Sunday, August 31, 2008

What Real Anglicans Believe About Scripture

If there were any word of God beside the Scripture, we could never be certain of God's Word; and if we be uncertain of God's Word, the devil might bring in among us a new word, a new doctrine, a new faith, a new church, a new god, yea himself to be a god. If the Church and the Christian faith did not stay itself upon the Word of God certain, as upon a sure and strong foundation, no man could know whether he had a right faith, and whether he were in the true Church of Christ, or a synagogue of Satan.
- Thomas Cranmer, leader of the English Reformation

H/T Northern Plains Anglicans

Wednesday, August 27, 2008

Defeat on Mt. Adams/Victory on Piker's Peak

On Tuesday I attempted to reach the summit of 12,256 ft. Mt. Adams for the 12th time in the last 11 years. Climbing Mt. Adams began as a tradition for me my senior year of high school when I climbed it with my younger brother Joey and my friend from Germany, Alex Jaeger. Since 1998 I've made it up every summer, doing a two-day hike up the mountain. The South Climb, the easiest way up the mountain, starts at Cold Springs Campground at about 5600 ft. and ends at the summit. After climbing this mountain 11 times in a variety of conditions, I thought I knew it well but on Tuesday I was proved wrong. I have always climbed between late June and the first weekend of August. This year was almost a month later than my latest ever climb and in that month this mountain morphed into a beast I could hardy recognize. On the way up to Piker's Peak, the false summit, the metamorphosis was caused by the lack of snow which normally gives a climber a nice, 2000 ft stairway of deep icy footprints from the Lunch Counter up to the top of Piker's. Instead of the stairway, I had an assent up a couple of thousand feet of loose rock. It was pretty miserable but I was determined not to let the mountain beat me. My determination to summit for the twelfth time was strongest when I reached the false summit, Piker's Peak, at about 1:45PM. It was extremely windy and quite cold up there but the summit was in sight and most certainly in reach, or so I thought. After a short break and some pictures at the false summit I headed toward the snowfield that one must cross to begin the last ascent up the summit. With my first step on the snowfield, I was flat on my back. I was afraid I might keep sliding on what had always been a field of deep snow before but was now a sheet of 2 inch thick ice.
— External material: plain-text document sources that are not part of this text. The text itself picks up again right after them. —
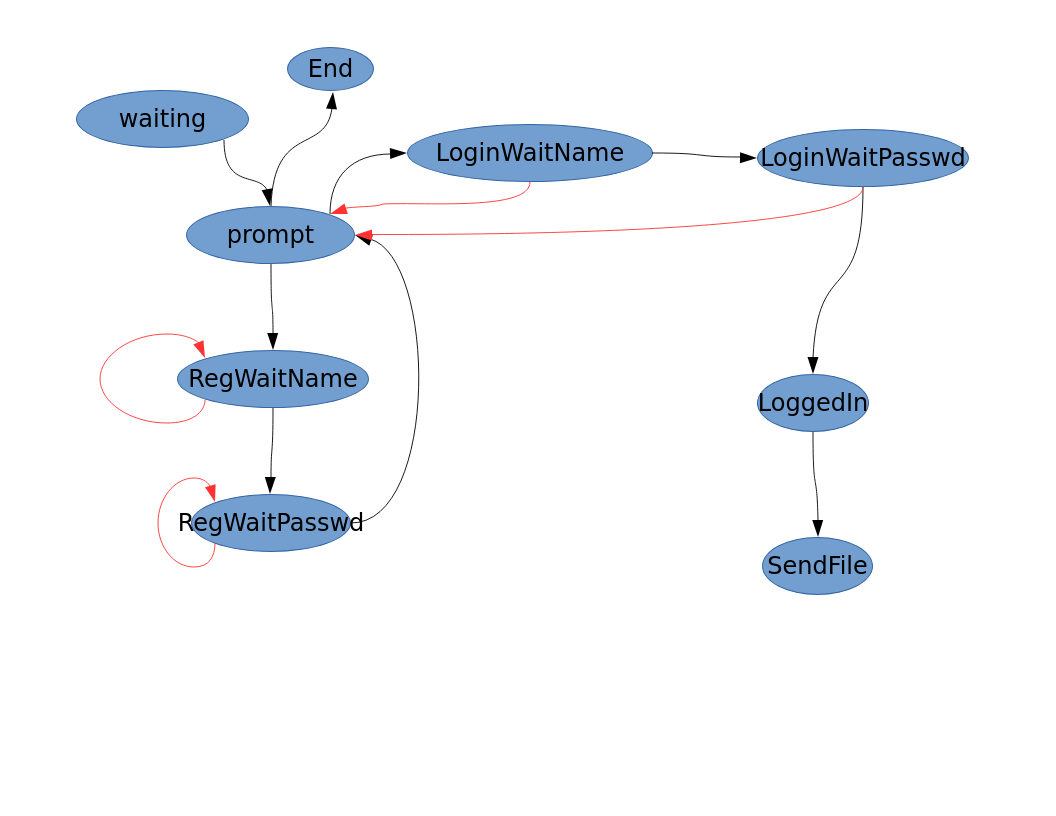
<!DOCTYPE html>
<html lang="en">
<head>
<meta charset="utf-8">
<title>Session state diagram</title>
<style>
  :root {
    --paper: #ffffff;
    --ink: #000000;
    --error: #ff3333;
    --state-fill: #729fcf;
    --state-edge: #3465a4;
  }
  * { box-sizing: border-box; }
  body { margin: 0; background: var(--paper); }
  .diagram {
    position: relative;
    width: 1056px;
    height: 816px;
    overflow: hidden;
    background: var(--paper);
    color: var(--ink);
    font: 24px/28px "DejaVu Sans", sans-serif;
  }
  .state {
    position: absolute;
    left: var(--x);
    top: var(--y);
    width: var(--w);
    height: 58px;
    display: flex;
    align-items: center;
    justify-content: center;
    white-space: nowrap;
    border: 1px solid var(--state-edge);
    border-radius: 50%;
    background: var(--state-fill);
  }
  .state.final { height: 44px; }
  .transitions { position: absolute; left: 0; top: 0; }
  .transitions path { fill: none; stroke-width: 0.9; }
  .normal { stroke: var(--ink); }
  .failure { stroke: var(--error); }
  .normal-heads { fill: var(--ink); }
  .failure-heads { fill: var(--error); }
</style>
</head>
<body>
<main class="diagram">
  <div class="state" style="--x:76px;--y:90px;--w:173px">waiting</div>
  <div class="state final" style="--x:287px;--y:47px;--w:87px">End</div>
  <div class="state" style="--x:186px;--y:206px;--w:169px">prompt</div>
  <div class="state" style="--x:407px;--y:124px;--w:246px">LoginWaitName</div>
  <div class="state" style="--x:757px;--y:129px;--w:212px">LoginWaitPasswd</div>
  <div class="state" style="--x:757px;--y:374px;--w:112px">LoggedIn</div>
  <div class="state" style="--x:762px;--y:537px;--w:111px">SendFile</div>
  <div class="state" style="--x:177px;--y:350px;--w:192px">RegWaitName</div>
  <div class="state" style="--x:191px;--y:494px;--w:160px">RegWaitPasswd</div>

  <svg class="transitions" width="1056" height="816" viewBox="0 0 1056 816" aria-hidden="true">
    <defs>
      <polygon id="head" points="0,0 -17,-5.5 -17,5.5"/>
    </defs>
    <g class="normal">
      <path d="M224 140C224 190 258 172 267 190"/>
      <path d="M271 206C274 122 326 155 332 108"/>
      <path d="M330 214C330 176 352 154 391 154"/>
      <path d="M652 153C712 153 690 157 741 157"/>
      <path d="M863 187C863 310 818 252 813 358"/>
      <path d="M813 432C813 500 817 466 818 521"/>
      <path d="M271 264C271 322 273 294 273 334"/>
      <path d="M273 408C273 460 271 442 271 478"/>
      <path d="M351 523C440 523 436 257 370 239"/>
    </g>
    <g class="normal-heads">
      <use href="#head" transform="translate(270 206) rotate(80)"/>
      <use href="#head" transform="translate(333 92) rotate(-85)"/>
      <use href="#head" transform="translate(407 153) rotate(-2)"/>
      <use href="#head" transform="translate(757 158) rotate(1)"/>
      <use href="#head" transform="translate(813 374) rotate(90)"/>
      <use href="#head" transform="translate(818 537) rotate(89)"/>
      <use href="#head" transform="translate(273 350) rotate(89)"/>
      <use href="#head" transform="translate(270 494) rotate(91)"/>
      <use href="#head" transform="translate(355 235) rotate(199)"/>
    </g>
    <g class="failure">
      <path d="M530 182C530 211 427 202 383 204C376 207 364 206 346 208"/>
      <path d="M863 187C863 222 640 235 371 234.5"/>
      <path d="M205 400C205 412 192 423 167 423C130 423 100 402 100 379S130 334 167 334C182 334 193 338 199 343"/>
      <path d="M215 543C215 557 209 567 194 567C174 567 158 547 158 523S174 478 194 478C201 478 207 481 210 486"/>
    </g>
    <g class="failure-heads">
      <use href="#head" transform="translate(330 214) rotate(162)"/>
      <use href="#head" transform="translate(355 235) rotate(180)"/>
      <use href="#head" transform="translate(205 358) rotate(67)"/>
      <use href="#head" transform="translate(215 502) rotate(74)"/>
    </g>
  </svg>
</main>
</body>
</html>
I did some walking around up there but the snow field was impassible. I have never taken crampons with me on Adams but this is the first year they might have come in handy. I think even with crampons though, the hike across the snowfield would have been a bit perilous. Even with the apparent defeat of not making the summit, I was still able to view the day as a victory. We normally do the climb in two days but this time we attempted it in one. I had an elevation gain of around 6,000 ft from Cold Springs Camp to above the false summit in six hours. I can certainly see that as a victory. It was a miserable day but I always enjoy a good test of endurance and for that I am thankful. Being home in Washington for this month has been made all the more wonderful by the amazing backpacking/camping/climbing adventures of which I have been able to partake. It's going to be hard to go back to California in two days.
Marker stone at Piker's Peak. Reads: (Aug. 27, 1923) You are a Piker if you stop on this summit. Don't crab, the Mountain was here first. Arthur Jones. Well, I guess that makes me a Piker.

Sunday, August 24, 2008

Favorite Photos from the Wonderland Trail

And God saw every thing that he had made, and, behold, it was very good.

Thursday, August 21, 2008

Random Update #2...

Well, I feel like I should write something. I haven't felt much desire to blog lately but I have been doing some interesting things. I finished strong at Officer Basic Leadership Course in San Antonio and returned to my hometown of Battle Ground, Washington in late July.

Since then the most interesting thing I've done was to hike most of the way around Mt. Rainier on the Wonderland Trail with two other friends. We spent seven days backpacking and camping and had a great time out in the wilderness.

I've picked up a few books this August which have been interesting and enjoyable. I'm most of the way through What's So Great About America by Dinesh D'Souza. I also picked up D'Souza's What's So Great About Christianity and have begun reading that also. David Bentley Hart's The Beauty of the Infinite has been on my reading list for a while so I finally picked it up and began digging into that recently also.

I went to a revival service being held by a local charismatic ministry in a barn a few miles from my house a few weeks ago and was blessed by that. I might go to another of those revival services this coming Saturday.

I head back down to Loma Linda next Friday, the 29th, to begin my second year of medical school.